Investors are now awaiting the release Friday of jobs figures for April, which will be closely watched for clues about the Federal Reserve’s plans for hiking interest rates.
While traders are looking ahead to the release of crucial US jobs data later in the day, the collapse in crude prices has dented optimism on trading floors, with analysts warning about the possible effects on the economy.
Both main contracts tumbled around two percent in Asia”•following losses of almost five percent Thursday”•on fears about increased production from the US, Libya and Nigeria and the Opec cartel’s commitment to extending an output cut beyond a six-month agreement.
Renewed weakness in China, an expected hike in US interest rates”•which could make dollar-denominated oil more expensive to holders of other currencies”•and signs of slowing demand have also contributed to the dive.
“Opec has been looking down the barrel so to speak, of resurgent supply from Nigeria and Libya amongst Opec and of course, American shale which combined have completely offset the 1.8 million barrel per day production cut agreement,” said Jeffrey Halley, senior market analyst at OANDA, in a note.
“There was no light at the end of the tunnel for Opec and non-Opec producers… in fact, the light turned out to be the train coming the other way.”
Both contracts are now sitting at their lowest levels since Opec and Russia agreed in November to cut back production in a bid to raise prices.
“There’s disappointment that the production cuts we’ve seen from Opec and others has not had any impact at this stage on global inventory levels,” Ric Spooner, a chief market analyst at CMC Markets in Sydney, told Bloomberg News.
“The market seems to be much further away from a balanced situation than some had previously forecast.
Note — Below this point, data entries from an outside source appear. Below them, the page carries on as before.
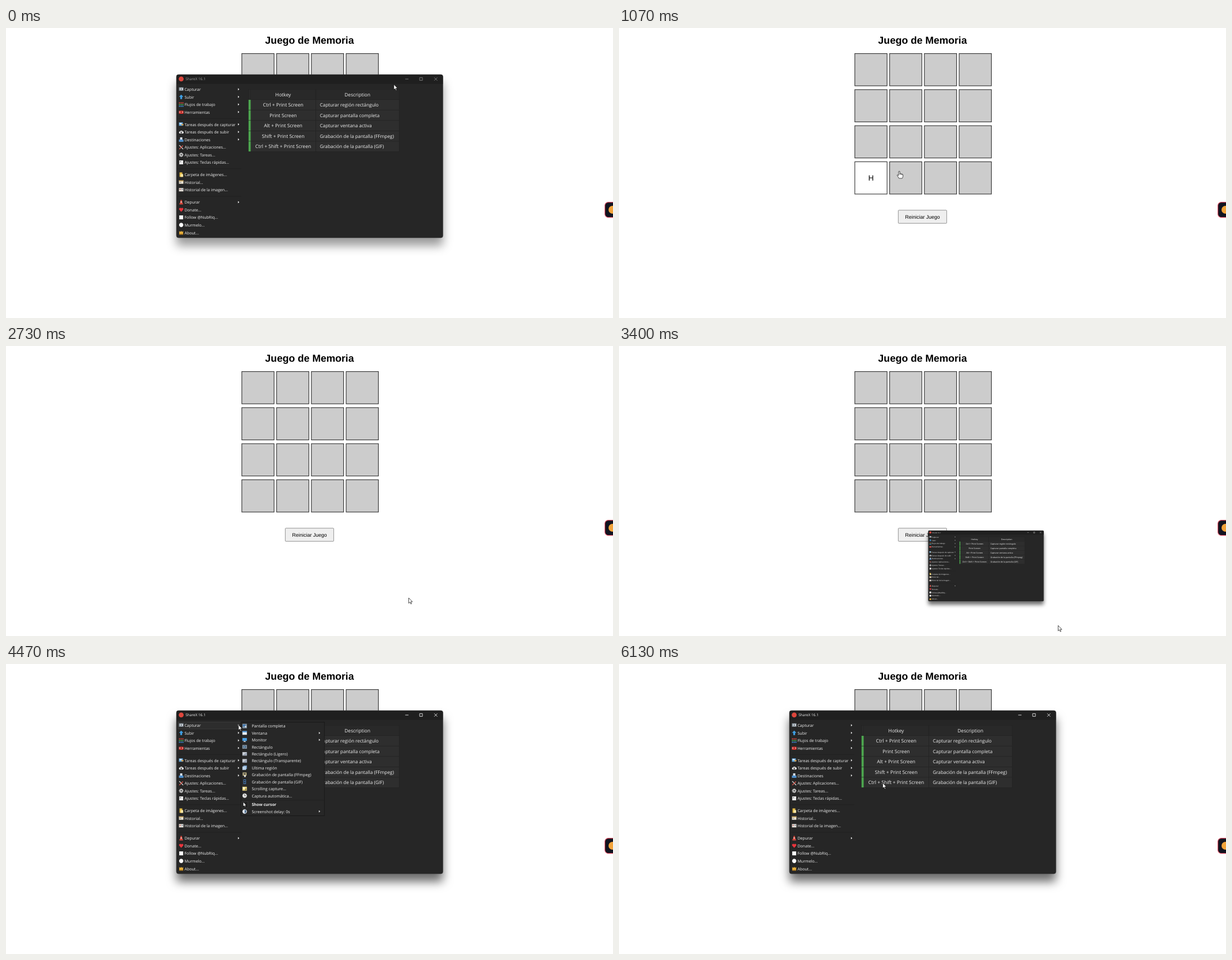
Write an HTML page that moves like this. It is 1083 by 517 pixels and loops after 6.2 s.

```html
<!DOCTYPE html>
<html lang="es">
<head>
<meta charset="utf-8">
<title>Juego de Memoria</title>
<style>
  html, body { margin: 0; width: 100%; height: 100%; overflow: hidden; background: #fff; }
  svg { display: block; width: 1083px; height: 517px; }
  text { font-family: "Open Sans", "Noto Sans", sans-serif; fill: #f0f0f0; text-rendering: geometricPrecision; }
  .page text { font-family: "Liberation Sans", Arial, sans-serif; fill: #000; text-anchor: middle; }
  .mid { text-anchor: middle; }
  .menu { font-size: 7.1px; }
  .sub { font-size: 7.2px; }
  .table { font-size: 8.35px; }
  .table .mid { font-size: 8.6px; }
  .bar text { font-size: 6.5px; }
  .bar path { fill: none; stroke: #fff; stroke-width: .8; }
  .idle .bar text { fill: #a0a0a0; }
  .idle .bar path { stroke: #8c8c8c; }
  .frame { filter: url(#deep); }
  .idle .frame { filter: url(#soft); }
</style>
</head>
<body>
<svg id="stage" viewBox="0 0 1083 517"></svg>
<script>
const FRAMES = 93, LOOP = 6200, STEP = LOOP / FRAMES;
const PX = 1083 / 1920;
const SIDE = 104 * PX, COL = 110 * PX, ROW = 114 * PX, LEFT = 420.2, TOP = 45;

const rect = (x, y, w, h, fill, more = '') =>
  `<rect x="${x}" y="${y}" width="${w}" height="${h}" fill="${fill}" ${more}/>`;
const label = (x, y, s, more = '') => `<text x="${x}" y="${y}" ${more}>${s}</text>`;
const path = (d, fill, more = '') => `<path d="${d}" fill="${fill}" ${more}/>`;
const caret = (x, y) => path(`M${x} ${y - 2}l2.3 2l-2.3 2z`, '#f0f0f0');

// Icons live in an 8 x 8 box: colour, path, colour, path ...
const dots = y => [0, 3, 6].map(x => `M${x} ${y}h2v2h-2z`).join('');
const ICONS = {
  camera: ['#8f9aa3', 'M0 .5h8v6h-8z', '#e4e8ec', 'M2 2h5v3h-5z', '#39434b', 'M3.2 2.7h2v1.6h-2z'],
  up: ['#3f9fe4', 'M4 0L8 4H5.6V8H2.4V4H0z'],
  flow: ['#e2483d', dots(0), '#4caf50', dots(3), '#3f8fe4', dots(6)],
  tools: ['#d8352f', 'M0 1.5h8v5.5h-8z', '#fff', 'M0 3.6h8v.8h-8z', '#8d1915', 'M3 3h2v2h-2z'],
  after: ['#5fa5dc', 'M0 .5h7v6h-7z', '#eef4fa', 'M1 1.6h4v2h-4z', '#f2a53a', 'M4.5 3.6h3.5v2h-3.5z'],
  cloud: ['#e3e3e3', 'M2 7a2 2 0 0 1 0-4a2.5 2.5 0 0 1 4.5 0a2 2 0 0 1 0 4z', '#3c3c3c', 'M4 3l1.7 2h-1v2h-1.4v-2h-1z'],
  drive: ['#5c9dd9', 'M0 4h8v4h-8z', '#dbe6f2', 'M2 0h4v4h-4z', '#2f6ba8', 'M1 5.6h6v1h-6z'],
  wrench: ['#cfcfcf', 'M1 0L8 7l-1 1L0 1z', '#d9564a', 'M0 7L6.5 .5l1 1L1 8z'],
  gear: ['#dcdcdc', 'M3.2 0h1.6v8h-1.6zM0 3.2h8v1.6h-8zM.7 1.8l1.1-1.1l5.5 5.5l-1.1 1.1zM6.2 .7l1.1 1.1l-5.5 5.5l-1.1-1.1z', '#272727', 'M4 2.8a1.2 1.2 0 1 0 .1 0z'],
  keys: ['#ececec', 'M.5 .5h7v7h-7z', '#777', 'M1.7 2h2v1.6h-2z'],
  folder: ['#dfb843', 'M1 0h5v8h-5z', '#f7e6a6', 'M3 3h4.5v5h-4.5z'],
  history: ['#e9e2d2', 'M0 .8h8v6h-8z', '#c59a45', 'M0 .8h8v1.4h-8z', '#777', 'M1 3.6h3v1h-3z'],
  images: ['#e6e1da', 'M0 .8h8v6h-8z', '#b9655c', 'M1 2.4h2.4v1.6h-2.4z', '#71859a', 'M4.6 2.4h2.4v1.6h-2.4z'],
  cone: ['#dc4a3e', 'M3 0h2l1.2 6h1v2h-6.4v-2h1z', '#f3d9d4', 'M2.6 3h2.8l.3 1.4h-3.4z'],
  heart: ['#e8343c', 'M4 7.6L.4 3.8A2.1 2.1 0 0 1 4 1.6A2.1 2.1 0 0 1 7.6 3.8z'],
  square: ['#fff', 'M.5 .5h7v7h-7z'],
  disc: ['#fff', 'M4 .2a3.8 3.8 0 1 0 .1 0z'],
  crown: ['#e9b23c', 'M.5 7.5V1l1.8 2L4 .8L5.7 3L7.5 1v6.5z', '#b67d1c', 'M.5 6h7v1.5h-7z'],
  screen: ['#7f93a5', 'M0 0h8v8h-8z', '#3b76b4', 'M1 1.4h4v3h-4z', '#dce6ee', 'M4.6 4h2.4v2.4h-2.4z'],
  window: ['#e9eef3', 'M0 .6h8v6.6h-8z', '#3f8fd8', 'M0 .6h8v2h-8z'],
  monitor: ['#4aa0e4', 'M0 .5h8v5.2h-8z', '#c4ccd4', 'M3 5.7h2v1h1.2v.9h-4.4v-.9h1.2z'],
  region: ['#8ea0b0', 'M0 .6h8v6.6h-8z', '#31465a', 'M1.6 2h4.8v3.8h-4.8z', '#7fb5e4', 'M2.4 3h3v1.8h-3z'],
  light: ['#c9ced6', 'M0 .8h8v6.2h-8z', '#9aa3b3', 'M0 7l8-6.2v6.2z'],
  layers: ['#7aa4cf', 'M1.8 0h6.2v6.2h-6.2z', '#b8d0e8', 'M0 1.6h6.4v6.2h-6.4z'],
  film: ['#cfc08a', 'M.6 0h6.8v5.5h-6.8z', '#4c4c4c', 'M2 1.2h4v2.6h-4z', '#e5e5e5', 'M3 5h3v3h-3z'],
  gif: ['#4d86c8', 'M1.8 0h4.6v8h-4.6z', '#222', 'M2.6 1h3v2.3h-3zM2.6 4.6h3v2.3h-3z'],
  scroll: ['#e8d27c', 'M0 .5h8v7h-8z', '#fbf6de', 'M1.2 1.6h3v3h-3z', '#7f7340', 'M5 4h2v2.6h-2z'],
  clock: ['#e2e2e2', 'M4 0a4 4 0 1 0 .1 0z', '#444', 'M3.6 1.4h.8v2.4h2v.8h-2.8z'],
  pointer: ['#fff', 'M1.8 .3v6.4l1.6-1.3l1 2.2l.9-.4l-1-2.1h2z'],
  delay: ['#dfe6ee', 'M4 0a4 4 0 1 0 .1 0z', '#4a6a8c', 'M4 1.2a2.8 2.8 0 0 1 0 5.6v-2.8z']
};
function icon(name, x, y) {
  const parts = ICONS[name];
  let out = '';
  for (let i = 0; i < parts.length; i += 2) out += path(parts[i + 1], parts[i]);
  return `<g transform="translate(${x - 4} ${y - 4})">${out}</g>`;
}

// Groups of [icon, text, has submenu]
const MENU = [
  [109.5, ['camera', 'Capturar', 1], ['up', 'Subir', 1], ['flow', 'Flujos de trabajo', 1], ['tools', 'Herramientas', 1]],
  [172, ['after', 'Tareas después de capturar', 1], ['cloud', 'Tareas después de subir', 1], ['drive', 'Destinaciones', 1],
    ['wrench', 'Ajustes: Aplicaciones...'], ['gear', 'Ajustes: Tareas...'], ['keys', 'Ajustes: Teclas rápidas...']],
  [261.6, ['folder', 'Carpeta de imágenes...'], ['history', 'Historial...'], ['images', 'Historial de la imagen...']],
  [310.7, ['cone', 'Depurar', 1], ['heart', 'Donate...'], ['square', 'Follow @NubRiq...'], ['disc', 'Murmelo...'], ['crown', 'About...']]
];
const SUBMENU = [
  [110.8, ['screen', 'Pantalla completa'], ['window', 'Ventana', 1], ['monitor', 'Monitor', 1], ['region', 'Rectángulo'],
    ['light', 'Rectángulo (Ligero)'], ['light', 'Rectángulo (Transparente)'], ['layers', 'Ultima región'],
    ['film', 'Grabación de pantalla (FFmpeg)'], ['gif', 'Grabación de pantalla (GIF)'], ['scroll', 'Scrolling capture...'],
    ['clock', 'Captura automática...']],
  [250.7, ['pointer', 'Show cursor'], ['delay', 'Screenshot delay: 0s', 1]]
];
const HOTKEYS = [
  ['Ctrl + Print Screen', 'Capturar región rectángulo'],
  ['Print Screen', 'Capturar pantalla completa'],
  ['Alt + Print Screen', 'Capturar ventana activa'],
  ['Shift + Print Screen', 'Grabación de la pantalla (FFmpeg)'],
  ['Ctrl + Shift + Print Screen', 'Grabación de la pantalla (GIF)']
];

function list(groups, pitch, iconX, textX, caretX) {
  return groups.map(([y0, ...items]) => items.map(([name, text, more], i) => {
    const y = y0 + i * pitch;
    const bold = name === 'pointer';
    return (bold ? rect(iconX - 5, y - 5.5, 10.5, 11, '#202020', 'stroke="#444" stroke-width=".5"') : '') +
      icon(name, iconX, y - .2) +
      label(textX, y + 2.6, text, bold ? 'font-weight="700"' : '') +
      (more ? caret(caretX, y - .3) : '');
  }).join('')).join('');
}

function page() {
  let out = label(541.5, 28, 'Juego de Memoria', `font-size="${32 * PX}" font-weight="700"`);
  for (let i = 0; i < 16; i++) {
    const x = LEFT + i % 4 * COL, y = TOP + (i >> 2) * ROW;
    out += rect(x + PX, y + PX, SIDE - 2 * PX, SIDE - 2 * PX, '#ccc', `id="card${i}" stroke="#333" stroke-width="${2 * PX}"`);
  }
  const letter = (id, s, c, r) => label(LEFT + c * COL + SIDE / 2, TOP + r * ROW + SIDE / 2 + 4.6, s, `id="${id}" font-size="${24 * PX}"`);
  return out + letter('letterF', 'F', 2, 2) + letter('letterH', 'H', 0, 3) +
    rect(498.3, 324.8, 86.4, 23.4, '#efefef', 'rx="1" stroke="#767676" stroke-width=".8"') +
    label(541.5, 339.6, 'Reiniciar Juego', `font-size="${16 * PX}"`) +
    rect(1068.6, 310.6, 30, 27, '#11131f', 'rx="6" stroke="#d8485c" stroke-width="1.2"') +
    '<circle cx="1082" cy="324" r="7" fill="#f2a33a"/>';
}

function table() {
  let out = rect(432.4, 109, 269.4, 111.6, '#212121') +
    rect(437, 109.5, 115.4, 18, '#292929') + rect(553.2, 109.5, 148.2, 18, '#292929') + rect(432.7, 109.5, 4, 18, '#292929') +
    label(494.5, 121.8, 'Hotkey', 'class="mid"') + label(627, 121.8, 'Description', 'class="mid"');
  HOTKEYS.forEach(([keys, text], i) => {
    const y = 128 + i * 18.55;
    out += rect(432.7, y, 3.9, 17.9, '#4ea64f') + rect(437, y, 115.4, 17.9, '#2e2e2e') + rect(553.2, y, 148.2, 17.9, '#2e2e2e') +
      label(494.5, y + 12.2, keys, 'class="mid"') + label(560, y + 12.2, text);
  });
  return `<g class="table">${out}</g>`;
}

function appWindow() {
  const rule = y => rect(307, y, 113, .8, '#1e1e1e');
  return rect(304, 83, 475.6, 291, '#272727', 'rx="4" class="frame"') +
    path('M304 99.8V87a4 4 0 0 1 4-4H775.6a4 4 0 0 1 4 4V99.8z', '#1f1f1f') +
    rect(304, 83, 475.6, 291, 'none', 'rx="4" stroke="#3a3a3a" stroke-width=".6"') +
    '<g class="bar"><circle cx="312.6" cy="90.8" r="4.4" fill="#dc463c"/>' + label(320.3, 93.3, 'ShareX 16.1') +
    '<path d="M712.3 91h5.8M738 88.4h5v5h-5zM764 88.2l5.6 5.6M769.6 88.2l-5.6 5.6"/></g>' +
    rect(307, 103.5, 113.6, 12.4, '#2d2d2d', 'id="hover" stroke="#454545" stroke-width=".6"') +
    [160.8, 250.5, 299.6].map(rule).join('') +
    `<g class="menu">${list(MENU, 13.55, 312.6, 318.4, 413.9)}</g>` + table() +
    '<g id="sub" class="sub">' + rect(419.3, 103.7, 148.8, 166.8, '#272727', 'stroke="#171717" stroke-width=".9"') +
    rect(421, 242.5, 146, .8, '#1e1e1e') + list(SUBMENU, 12.41, 425.8, 438.4, 558.3) + '</g>';
}

const shadow = (id, alpha) =>
  `<filter id="${id}" x="-10%" y="-10%" width="120%" height="130%"><feDropShadow dx="0" dy="14" stdDeviation="8.5" flood-color="#000" flood-opacity="${alpha}"/></filter>`;
const ink = 'stroke="#000" stroke-width=".7" stroke-linejoin="round"';

document.getElementById('stage').innerHTML =
  `<defs>${shadow('deep', .58)}${shadow('soft', .4)}</defs>` +
  `<g class="page">${page()}</g><g id="app">${appWindow()}</g><g id="cursor">` +
  path('M0 0V9.6L2.2 7.6L3.8 11L5.2 10.4L3.7 7H6.7z', '#fff', `id="arrow" ${ink}`) +
  '<g id="hand">' +
  path('M-1.1 .9Q0-.7 1.1 .9V4.6Q2.4 4 3.2 5Q4.4 4.5 5 5.6Q6.5 5.3 6.6 7V9.5Q6.4 11.5 5.3 13H-.6Q-1.5 11-3.6 8Q-4 6.6-2.6 6.8L-1.1 8.2z', '#fff', ink) +
  path('M1.1 4.6V6.6M3.2 5V6.8M5 5.6V7', 'none', ink) + '</g></g>';

const $ = id => document.getElementById(id);

// [step, x, y]
const TRACK = [
  [0, 692, 100.5], [1, 674, 110], [2, 632, 130], [3, 591.5, 147.3], [5, 581, 172], [9, 578.5, 201.5], [10, 578.5, 201.5],
  [11, 565, 212], [12, 520, 240], [13, 470, 262], [14, 452, 268], [15, 452, 268], [16, 500, 255], [17, 553, 248], [18, 553, 248],
  [19, 558, 240], [21, 574, 212], [22, 576, 208], [24, 574, 215], [26, 558, 240], [28, 549, 254], [29, 546, 256.5], [34, 546, 256.5],
  [36, 558, 275], [38, 605, 330], [40, 680, 410], [42, 757, 488], [43, 790, 545], [50, 800, 545],
  [51, 783.5, 498.3], [53, 647, 408], [55, 500, 270], [57, 430, 175], [60, 411, 129], [64, 414.8, 108.5], [69, 414.8, 108.5],
  [70, 422, 112], [72, 462, 130], [74, 510, 165], [76, 534, 200], [78, 500, 216], [79, 468, 211], [80, 466, 210],
  [83, 426, 219], [85, 445, 216], [87, 470.5, 212], [93, 470.5, 212]
];
// [step, scale, opacity]
const ZOOM = [[0, 1, 1], [1, .9, 1], [2, .5, .6], [3, .4, 0], [50, .4, 0], [51, .433, 1], [52, .88, 1], [53, .993, 1], [54, 1, 1], [93, 1, 1]];

function at(keys, k) {
  const i = Math.max(1, keys.findIndex(p => p[0] >= k));
  const a = keys[i - 1], b = keys[i], u = (k - a[0]) / (b[0] - a[0]);
  return [1, 2].map(j => a[j] + (b[j] - a[j]) * u);
}

const show = (id, on) => $(id).setAttribute('visibility', on ? 'visible' : 'hidden');

function flip(card, letter, on) {
  $(card).setAttribute('fill', on ? '#fff' : '#ccc');
  show(letter, on);
}

function overCard(x, y) {
  const u = x - LEFT, v = y - TOP;
  return u >= 0 && v >= 0 && u < 4 * COL && v < 4 * ROW && u % COL < SIDE && v % ROW < SIDE;
}

function draw(k) {
  const [x, y] = at(TRACK, k), [scale, alpha] = at(ZOOM, k);
  const app = $('app');
  app.setAttribute('transform', `translate(741 517) scale(${scale}) translate(-741 -517)`);
  app.setAttribute('opacity', alpha);
  app.setAttribute('display', alpha ? 'inline' : 'none');
  app.setAttribute('class', k < 51 ? 'idle' : '');

  flip('card10', 'letterF', k >= 21 && k < 36);
  flip('card12', 'letterH', k >= 15 && k < 36);

  const open = k >= 67 && k < 92;
  const row = open ? 0 : Math.floor((y - 103) / 13.55);
  const hover = open || (k > 53 && x > 307 && x < 421 && row >= 0 && row < 4);
  $('hover').setAttribute('y', 103.5 + row * 13.55);
  $('hover').setAttribute('display', hover ? 'inline' : 'none');
  $('sub').setAttribute('display', open ? 'inline' : 'none');

  const hand = k > 1 && k < 51 && overCard(x, y);
  show('hand', hand);
  show('arrow', !hand);
  $('cursor').setAttribute('transform', `translate(${x} ${y})`);
}

let last = -1;
function tick() {
  const k = Math.floor((performance.now() % LOOP + 3.4) / STEP) % FRAMES;
  if (k !== last) draw(last = k);
  requestAnimationFrame(tick);
}
tick();
</script>
</body>
</html>
```
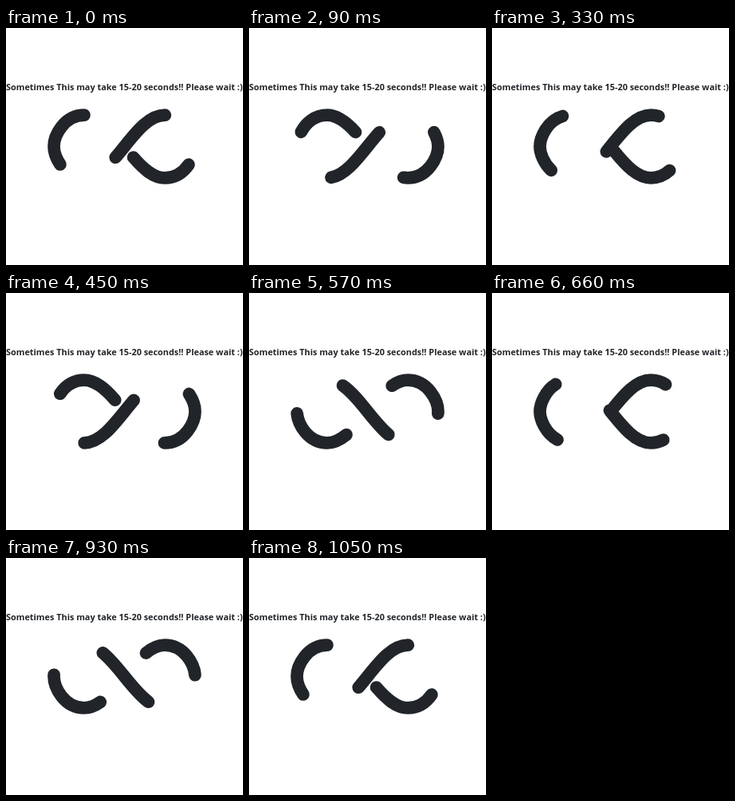
These frames come from a looping animation (297x297 px, 1080 ms). An HTML page:

```html
<!DOCTYPE html>
<html lang="en">
<head>
<meta charset="utf-8">
<title>Please wait</title>
<style>
  html, body { margin: 0; height: 100%; overflow: hidden; background: #fff; }
  svg { display: block; width: 100%; height: 100%; }
  text { font: bold 10.88px "Open Sans", "Noto Sans", sans-serif; fill: #212529; }
  path { fill: none; stroke: #212529; stroke-width: 8; stroke-linecap: round; }
</style>
</head>
<body>
<svg viewBox="0 0 297 297">
  <text x="0" y="78">Sometimes This may take 15-20 seconds!! Please wait :)</text>
  <path id="loop" transform="translate(148.5 148.5) scale(1.966) translate(-50 -50)"
    d="M24.3 30C11.4 30 5 43.3 5 50s6.4 20 19.3 20c19.3 0 32.1-40 51.4-40C88.6 30 95 43.3 95 50s-6.4 20-19.3 20C56.4 70 43.6 30 24.3 30z"/>
</svg>
<script>
  const STEP = 30, STEPS = 36;
  const loop = document.getElementById("loop");
  const length = loop.getTotalLength();
  loop.style.strokeDasharray = length / 6;

  // The dashes travel the whole path in STEPS - 1 steps, so the last pose equals the first.
  function draw(now) {
    const step = Math.floor(now / STEP) % STEPS;
    loop.style.strokeDashoffset = length * step / (STEPS - 1);
    requestAnimationFrame(() => draw(performance.now() - start));
  }
  const start = performance.now();
  draw(0);
</script>
</body>
</html>
```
There is a possibility that oil could be headed to the low $40s range from here.”
The oil collapse sent Hong Kong-listed PetroChina tumbling 2.4 percent and CNOOC skidding more than one percent.
In Sydney, Woodside Petroleum lost 2.7 percent, Santos sank three percent and miner Rio Tinto lost two percent, with tumbling metals prices also acting as a drag. With AFP